Europe’s ability to produce power from wind grew by up to 25% over the course of 2017, taking total capacity to 15.8 gigawatts, a clear record for production.
As well as an increasing quantity of turbines operational, individual units have become both larger and more efficient, further increasing capacity. 13 new offshore windfarms were connected to the grid, with more under construction and scheduled to start producing power in 2018.
Technical records were also broken, including: the installation of the first large-capacity floating windfarm( Hywind 2) off the coast of Aberdeenshire in Scotland, the first French offshore turbines, and the first ice-resistance windfarm in Finland.

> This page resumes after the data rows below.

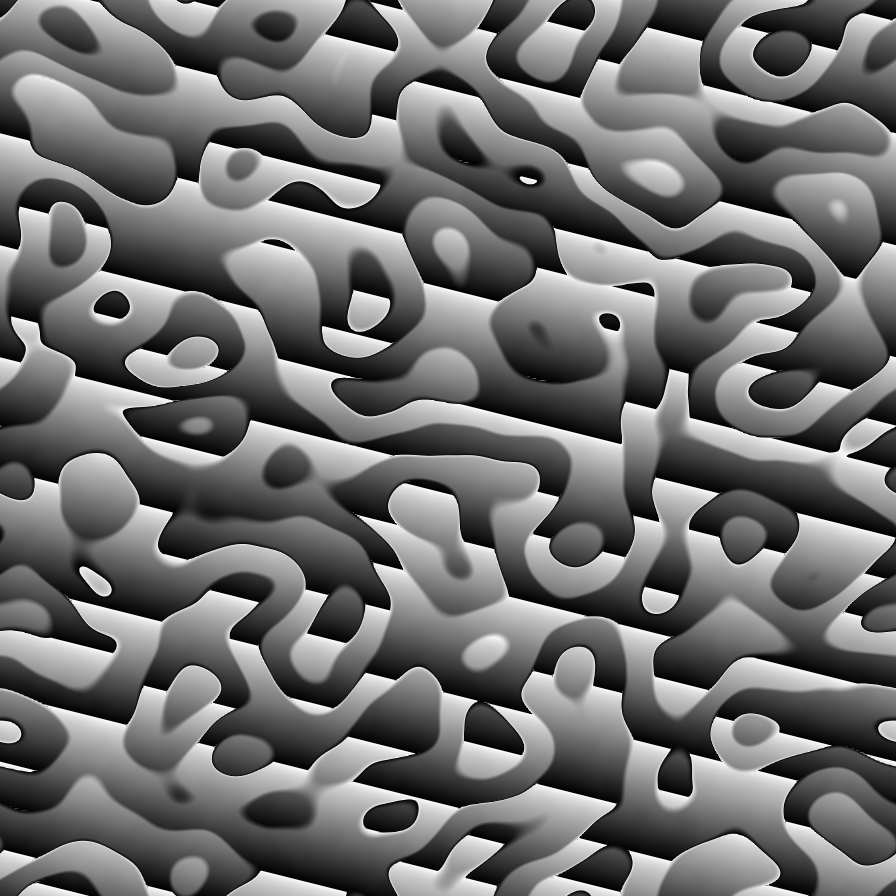
Write a Shadertoy shader that draws this pattern.

```glsl
// Tilted grey sawtooth ramps, shifted in phase by the terraces of a smooth noise.
// Each terrace moves the ramp by a fixed step; quick blends between terraces
// draw the outlines. The ramp is box filtered analytically for clean edges.

const vec2  RAMP_REPEATS  = vec2(2.0, 8.0);  // whole ramps across and up the tile
const float RAMP_OFFSET   = 0.19;
const ivec2 NOISE_CELLS   = ivec2(7, 8);     // lattice cells per tile
const float DETAIL_AMOUNT = 0.16;            // weight of the finer octave
const float TERRACE_HEIGHT = 0.27;           // noise rise per terrace
const float TERRACE_SHIFT  = 0.39;           // ramp phase added per terrace
const float EDGE_SOFTNESS  = 0.085;          // half width of the blend, in terraces
const float RAMP_WHITE    = 0.88;            // brightness at the top of the ramp
const float RIM_WHITE     = 0.12;            // extra light along the upper rim
const float RIM_POWER     = 20.0;
const float MOTTLE        = 0.018;           // faint unevenness of the grey
const ivec2 MOTTLE_CELLS  = ivec2(44, 44);

// Integer hash of a lattice point
uint hash(uvec2 cell, uint seed) {
    uint h = cell.x * 1597334677u ^ cell.y * 3812015801u ^ seed * 2798796415u;
    h = (h ^ (h >> 16)) * 2146121005u;
    h = (h ^ (h >> 15)) * 2221713035u;
    return h ^ (h >> 16);
}

// Unit gradient at a lattice point, wrapped to the tile
vec2 gradientAt(ivec2 cell, ivec2 period, uint seed) {
    ivec2 wrapped = ((cell % period) + period) % period;
    uint h = hash(uvec2(wrapped), seed);
    vec2 g = vec2(float(h & 65535u), float(h >> 16)) / 32767.5 - 1.0;
    return normalize(g + 0.0001);
}

// Tiling gradient noise, roughly -0.7 to 0.7
float gradientNoise(vec2 uv, ivec2 period, uint seed) {
    vec2 p = uv * vec2(period);
    ivec2 cell = ivec2(floor(p));
    vec2 f = fract(p);
    vec2 u = f * f * f * (f * (f * 6.0 - 15.0) + 10.0);
    float corner[4];
    for (int i = 0; i < 4; i++) {
        ivec2 o = ivec2(i & 1, i >> 1);
        corner[i] = dot(gradientAt(cell + o, period, seed), f - vec2(o));
    }
    return mix(mix(corner[0], corner[1], u.x), mix(corner[2], corner[3], u.x), u.y);
}

// Noise flattened into terraces; blends stay wide where the slope is low
float terraces(vec2 uv) {
    float height = gradientNoise(uv, NOISE_CELLS, 3u)
                 + DETAIL_AMOUNT * gradientNoise(uv, NOISE_CELLS * 2, 8u);
    float level = height / TERRACE_HEIGHT;
    float blend = smoothstep(0.5 - EDGE_SOFTNESS, 0.5 + EDGE_SOFTNESS, fract(level));
    return floor(level) + blend;
}

// Running integral of the ramp with its bright rim
float rampIntegral(float phase) {
    float f = fract(phase);
    float rimArea = RIM_WHITE / (RIM_POWER + 1.0);
    return floor(phase) * (0.5 * RAMP_WHITE + rimArea)
         + 0.5 * RAMP_WHITE * f * f + rimArea * pow(f, RIM_POWER + 1.0);
}

void mainImage(out vec4 fragColor, in vec2 fragCoord) {
    vec2 uv = fragCoord / iResolution.xy;
    float phase = dot(uv, RAMP_REPEATS) + RAMP_OFFSET + TERRACE_SHIFT * terraces(uv);

    // Mean of the ramp over the pixel footprint
    float footprint = max(length(vec2(dFdx(phase), dFdy(phase))), 0.001);
    float grey = (rampIntegral(phase + 0.5 * footprint)
                - rampIntegral(phase - 0.5 * footprint)) / footprint;

    grey += MOTTLE * gradientNoise(uv, MOTTLE_CELLS, 21u);
    fragColor = vec4(vec3(clamp(grey, 0.0, 1.0)), 1.0);
}
```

The UK’s contribution to these statistics has been highlighted, with 53% of capacity installed in British waters. Regarding the internal market, 5.3% of UK energy was produced by offshore wind generation, up from 4.8% in 2016 and a new record. 2016/17 was a record-breaking year in general for British energy production, with wind power overtaking coal for the first time. Overall wind generation (so including onshore farms) increased by 31% in 2017 to a total overall production capacity of 49 terawatt hours. Wind produced more power than coal for 302 days in 2017.
Offshore wind power could also be a potentially lucrative market for the UK government, with companies expected to sell energy to the National Grid at lower prices than nuclear-generated power, currently pinned at the £92.50 per megawatt hour figure agreed for when Hinkley Point C starts producing viable electricity. Just as 53% of European capacity was installed in the UK, a similar percentage of EU financial investment was directed to British projects.
A report by WindEurope highlighted five key statistics that indicate the changing face of wind power generation:
- 1 Gigawatts of capacity installed, double the figure from 2016, and record year for Europe.
- 25% increase of overall capacity to 15.8 Gigawatts, over 94 windfarms and a total of 4,149 turbines.
- 23% increase in average production by individual turbines, increasing to 5.9 Megawatts.
- €5bn investment in offshore wind power in Germany and the UK alone.
- €2bn in non-recourse debt extended by lenders to corporations in order to finance offshore windfarms.
Giles Dickson, CEO of WindEurope, stated that the “25% increase in one year is spectacular. Offshore wind is now a mainstream part of the power system.” He noted that rising capacity and production efficiency was being met by falling costs, indicating that it was an attractive market for investors as well as reducing environmental impact.
2018 is forecast to break further records, especially as a number of windfarms in UK waters were not completed to schedule and thus should start producing energy for the National Grid this year. The UK is expected to continue to produce the most power from offshore energy as far as the longest-term estimates of 2030. Germany, the Netherlands, and France are predicted to produce the next highest capacity figures.